### PROVIDED DATA

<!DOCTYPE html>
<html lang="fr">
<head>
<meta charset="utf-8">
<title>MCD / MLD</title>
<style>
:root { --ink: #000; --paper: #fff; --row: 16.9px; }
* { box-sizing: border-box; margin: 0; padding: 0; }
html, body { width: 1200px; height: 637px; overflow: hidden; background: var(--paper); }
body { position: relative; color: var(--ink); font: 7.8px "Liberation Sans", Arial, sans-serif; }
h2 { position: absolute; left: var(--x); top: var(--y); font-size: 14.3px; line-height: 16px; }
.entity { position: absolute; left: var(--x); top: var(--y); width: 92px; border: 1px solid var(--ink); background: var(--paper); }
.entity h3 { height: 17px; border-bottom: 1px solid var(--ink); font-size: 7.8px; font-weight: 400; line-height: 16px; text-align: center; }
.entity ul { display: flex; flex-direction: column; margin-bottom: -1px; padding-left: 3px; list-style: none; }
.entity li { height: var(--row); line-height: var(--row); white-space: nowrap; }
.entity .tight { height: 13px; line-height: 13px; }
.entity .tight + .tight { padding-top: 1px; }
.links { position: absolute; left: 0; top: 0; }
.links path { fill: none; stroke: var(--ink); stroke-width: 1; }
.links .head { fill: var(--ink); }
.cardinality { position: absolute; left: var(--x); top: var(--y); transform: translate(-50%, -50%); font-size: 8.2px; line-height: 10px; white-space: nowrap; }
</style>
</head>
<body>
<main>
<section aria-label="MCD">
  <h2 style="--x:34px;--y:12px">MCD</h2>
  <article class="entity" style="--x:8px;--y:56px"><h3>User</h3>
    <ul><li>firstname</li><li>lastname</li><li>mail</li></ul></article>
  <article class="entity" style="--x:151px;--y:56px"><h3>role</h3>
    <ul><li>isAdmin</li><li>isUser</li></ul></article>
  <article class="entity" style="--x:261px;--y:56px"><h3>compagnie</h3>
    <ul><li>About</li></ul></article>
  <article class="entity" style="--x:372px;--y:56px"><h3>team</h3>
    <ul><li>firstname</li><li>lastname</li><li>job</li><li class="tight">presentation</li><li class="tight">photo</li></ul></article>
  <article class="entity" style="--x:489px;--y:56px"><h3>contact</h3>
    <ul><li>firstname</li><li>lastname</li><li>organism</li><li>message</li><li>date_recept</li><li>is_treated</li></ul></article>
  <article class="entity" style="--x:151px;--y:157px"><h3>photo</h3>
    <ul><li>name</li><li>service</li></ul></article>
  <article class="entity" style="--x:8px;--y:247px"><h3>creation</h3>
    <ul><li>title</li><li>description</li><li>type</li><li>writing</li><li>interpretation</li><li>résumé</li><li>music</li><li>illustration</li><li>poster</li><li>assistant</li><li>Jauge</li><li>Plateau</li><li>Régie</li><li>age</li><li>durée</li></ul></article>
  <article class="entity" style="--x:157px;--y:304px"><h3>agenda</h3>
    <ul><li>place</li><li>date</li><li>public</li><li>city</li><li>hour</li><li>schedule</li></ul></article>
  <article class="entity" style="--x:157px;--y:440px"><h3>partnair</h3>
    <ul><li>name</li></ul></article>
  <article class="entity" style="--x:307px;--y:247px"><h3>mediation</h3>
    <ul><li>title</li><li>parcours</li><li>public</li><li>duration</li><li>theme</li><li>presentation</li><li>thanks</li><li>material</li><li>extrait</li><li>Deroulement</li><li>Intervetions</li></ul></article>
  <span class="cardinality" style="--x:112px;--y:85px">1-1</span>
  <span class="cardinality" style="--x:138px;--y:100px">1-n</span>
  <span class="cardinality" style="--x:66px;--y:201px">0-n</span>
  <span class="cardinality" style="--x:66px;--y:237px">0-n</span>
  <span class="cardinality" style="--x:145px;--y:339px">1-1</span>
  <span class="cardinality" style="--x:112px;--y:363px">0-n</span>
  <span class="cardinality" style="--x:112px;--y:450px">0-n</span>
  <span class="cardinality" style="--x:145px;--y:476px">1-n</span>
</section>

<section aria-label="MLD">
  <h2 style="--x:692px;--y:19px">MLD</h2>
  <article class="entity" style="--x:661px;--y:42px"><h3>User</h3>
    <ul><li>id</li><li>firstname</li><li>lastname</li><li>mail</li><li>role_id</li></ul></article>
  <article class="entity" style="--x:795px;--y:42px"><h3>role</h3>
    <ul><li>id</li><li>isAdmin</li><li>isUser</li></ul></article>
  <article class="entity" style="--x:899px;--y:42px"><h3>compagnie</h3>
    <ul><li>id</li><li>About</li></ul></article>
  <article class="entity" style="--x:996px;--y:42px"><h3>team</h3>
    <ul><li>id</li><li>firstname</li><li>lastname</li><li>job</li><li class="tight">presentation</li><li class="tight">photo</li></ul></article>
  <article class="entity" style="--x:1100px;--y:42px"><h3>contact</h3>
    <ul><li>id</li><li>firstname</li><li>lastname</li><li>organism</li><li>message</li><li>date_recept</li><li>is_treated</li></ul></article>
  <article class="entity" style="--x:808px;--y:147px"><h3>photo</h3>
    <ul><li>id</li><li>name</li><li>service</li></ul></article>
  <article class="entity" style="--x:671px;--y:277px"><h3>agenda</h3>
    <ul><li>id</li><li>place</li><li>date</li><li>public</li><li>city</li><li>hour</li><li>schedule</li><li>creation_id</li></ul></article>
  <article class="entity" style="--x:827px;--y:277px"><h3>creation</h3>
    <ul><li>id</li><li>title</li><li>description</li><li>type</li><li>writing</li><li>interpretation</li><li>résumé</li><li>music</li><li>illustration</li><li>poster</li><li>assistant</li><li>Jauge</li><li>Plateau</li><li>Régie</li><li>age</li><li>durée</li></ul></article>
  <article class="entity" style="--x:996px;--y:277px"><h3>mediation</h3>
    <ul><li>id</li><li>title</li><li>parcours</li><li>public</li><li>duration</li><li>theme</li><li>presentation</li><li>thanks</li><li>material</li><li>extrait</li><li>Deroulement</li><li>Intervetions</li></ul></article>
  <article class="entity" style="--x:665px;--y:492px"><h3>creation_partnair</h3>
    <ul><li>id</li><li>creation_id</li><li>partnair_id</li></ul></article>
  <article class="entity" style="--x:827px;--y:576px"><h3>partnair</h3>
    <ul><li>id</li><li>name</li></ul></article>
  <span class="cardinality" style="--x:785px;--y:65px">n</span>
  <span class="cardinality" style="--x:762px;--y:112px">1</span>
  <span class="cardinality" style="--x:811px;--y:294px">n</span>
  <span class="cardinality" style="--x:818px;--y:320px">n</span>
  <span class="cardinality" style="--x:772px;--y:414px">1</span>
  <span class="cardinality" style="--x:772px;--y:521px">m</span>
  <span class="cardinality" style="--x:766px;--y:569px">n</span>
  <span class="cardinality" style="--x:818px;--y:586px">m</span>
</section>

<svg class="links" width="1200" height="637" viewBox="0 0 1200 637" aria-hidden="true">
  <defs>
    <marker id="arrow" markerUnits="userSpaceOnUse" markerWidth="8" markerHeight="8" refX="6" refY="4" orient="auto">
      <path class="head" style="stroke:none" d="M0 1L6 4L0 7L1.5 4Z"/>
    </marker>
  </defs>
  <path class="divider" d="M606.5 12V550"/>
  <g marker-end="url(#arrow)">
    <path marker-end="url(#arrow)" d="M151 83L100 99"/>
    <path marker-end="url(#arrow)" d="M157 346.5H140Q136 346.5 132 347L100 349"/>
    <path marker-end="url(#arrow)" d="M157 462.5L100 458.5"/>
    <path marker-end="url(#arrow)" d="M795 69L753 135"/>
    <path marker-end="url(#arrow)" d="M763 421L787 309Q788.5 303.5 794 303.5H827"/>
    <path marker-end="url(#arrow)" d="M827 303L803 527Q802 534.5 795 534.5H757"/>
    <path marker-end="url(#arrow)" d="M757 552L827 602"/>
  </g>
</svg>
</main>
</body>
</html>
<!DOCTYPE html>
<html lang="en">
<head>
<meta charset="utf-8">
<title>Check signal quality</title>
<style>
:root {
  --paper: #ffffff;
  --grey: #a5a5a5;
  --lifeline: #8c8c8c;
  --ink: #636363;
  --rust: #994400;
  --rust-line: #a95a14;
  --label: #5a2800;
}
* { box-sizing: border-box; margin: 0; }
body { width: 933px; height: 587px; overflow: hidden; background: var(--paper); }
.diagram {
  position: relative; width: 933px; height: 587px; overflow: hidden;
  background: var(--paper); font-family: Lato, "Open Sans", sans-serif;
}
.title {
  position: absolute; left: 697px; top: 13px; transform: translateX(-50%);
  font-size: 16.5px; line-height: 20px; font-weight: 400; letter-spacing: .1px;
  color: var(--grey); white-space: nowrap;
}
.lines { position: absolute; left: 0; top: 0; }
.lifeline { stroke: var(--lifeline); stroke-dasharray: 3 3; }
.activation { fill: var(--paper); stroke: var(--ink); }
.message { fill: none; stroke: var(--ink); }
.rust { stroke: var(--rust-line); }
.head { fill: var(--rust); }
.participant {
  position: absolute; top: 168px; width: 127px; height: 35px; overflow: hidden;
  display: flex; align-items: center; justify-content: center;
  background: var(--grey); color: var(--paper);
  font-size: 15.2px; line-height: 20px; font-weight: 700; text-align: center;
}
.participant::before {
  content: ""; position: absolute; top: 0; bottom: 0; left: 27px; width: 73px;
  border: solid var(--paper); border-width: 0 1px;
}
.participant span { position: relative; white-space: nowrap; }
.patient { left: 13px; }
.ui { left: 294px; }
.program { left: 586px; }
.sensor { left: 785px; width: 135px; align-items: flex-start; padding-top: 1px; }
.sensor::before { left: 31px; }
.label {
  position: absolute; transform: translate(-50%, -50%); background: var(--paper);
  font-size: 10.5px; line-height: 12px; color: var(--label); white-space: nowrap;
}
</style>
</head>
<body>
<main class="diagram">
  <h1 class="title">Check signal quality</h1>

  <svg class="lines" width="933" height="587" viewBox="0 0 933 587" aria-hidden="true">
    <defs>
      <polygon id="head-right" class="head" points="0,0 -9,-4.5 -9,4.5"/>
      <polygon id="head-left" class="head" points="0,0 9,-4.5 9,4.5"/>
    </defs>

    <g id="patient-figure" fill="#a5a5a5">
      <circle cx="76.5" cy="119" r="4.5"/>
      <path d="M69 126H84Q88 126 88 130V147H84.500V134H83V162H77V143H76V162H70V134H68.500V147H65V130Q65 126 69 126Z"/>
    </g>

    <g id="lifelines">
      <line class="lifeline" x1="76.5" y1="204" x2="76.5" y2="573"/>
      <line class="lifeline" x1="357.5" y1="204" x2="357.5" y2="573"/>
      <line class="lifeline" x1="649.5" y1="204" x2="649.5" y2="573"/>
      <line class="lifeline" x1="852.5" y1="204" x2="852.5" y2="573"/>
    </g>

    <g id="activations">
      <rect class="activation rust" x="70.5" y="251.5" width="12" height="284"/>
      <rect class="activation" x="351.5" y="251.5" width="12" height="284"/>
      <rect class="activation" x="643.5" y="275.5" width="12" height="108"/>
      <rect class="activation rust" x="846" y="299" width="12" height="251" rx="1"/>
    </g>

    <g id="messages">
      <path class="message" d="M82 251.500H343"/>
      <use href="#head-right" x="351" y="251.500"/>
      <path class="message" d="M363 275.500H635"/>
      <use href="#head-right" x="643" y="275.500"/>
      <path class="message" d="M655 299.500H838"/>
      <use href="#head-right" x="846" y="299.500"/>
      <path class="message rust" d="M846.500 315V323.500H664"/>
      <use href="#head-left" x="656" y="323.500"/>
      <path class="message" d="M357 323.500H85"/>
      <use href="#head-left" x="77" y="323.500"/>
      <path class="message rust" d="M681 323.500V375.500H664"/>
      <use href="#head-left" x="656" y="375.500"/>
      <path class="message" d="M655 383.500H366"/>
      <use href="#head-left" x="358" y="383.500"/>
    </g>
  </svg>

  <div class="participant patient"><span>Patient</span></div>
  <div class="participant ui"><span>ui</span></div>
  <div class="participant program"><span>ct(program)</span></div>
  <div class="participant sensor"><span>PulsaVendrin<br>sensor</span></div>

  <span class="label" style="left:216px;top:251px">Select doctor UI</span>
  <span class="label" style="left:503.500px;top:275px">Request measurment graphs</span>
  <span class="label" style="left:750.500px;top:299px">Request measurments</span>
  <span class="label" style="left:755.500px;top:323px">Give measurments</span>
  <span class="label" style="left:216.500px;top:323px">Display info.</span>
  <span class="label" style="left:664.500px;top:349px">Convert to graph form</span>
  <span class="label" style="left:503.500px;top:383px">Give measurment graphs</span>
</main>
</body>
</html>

######

Scan the entries above for the word "true" and collect each line holding it.

TASK OUTPUT:
<svg class="links" width="1200" height="637" viewBox="0 0 1200 637" aria-hidden="true">
  <svg class="lines" width="933" height="587" viewBox="0 0 933 587" aria-hidden="true">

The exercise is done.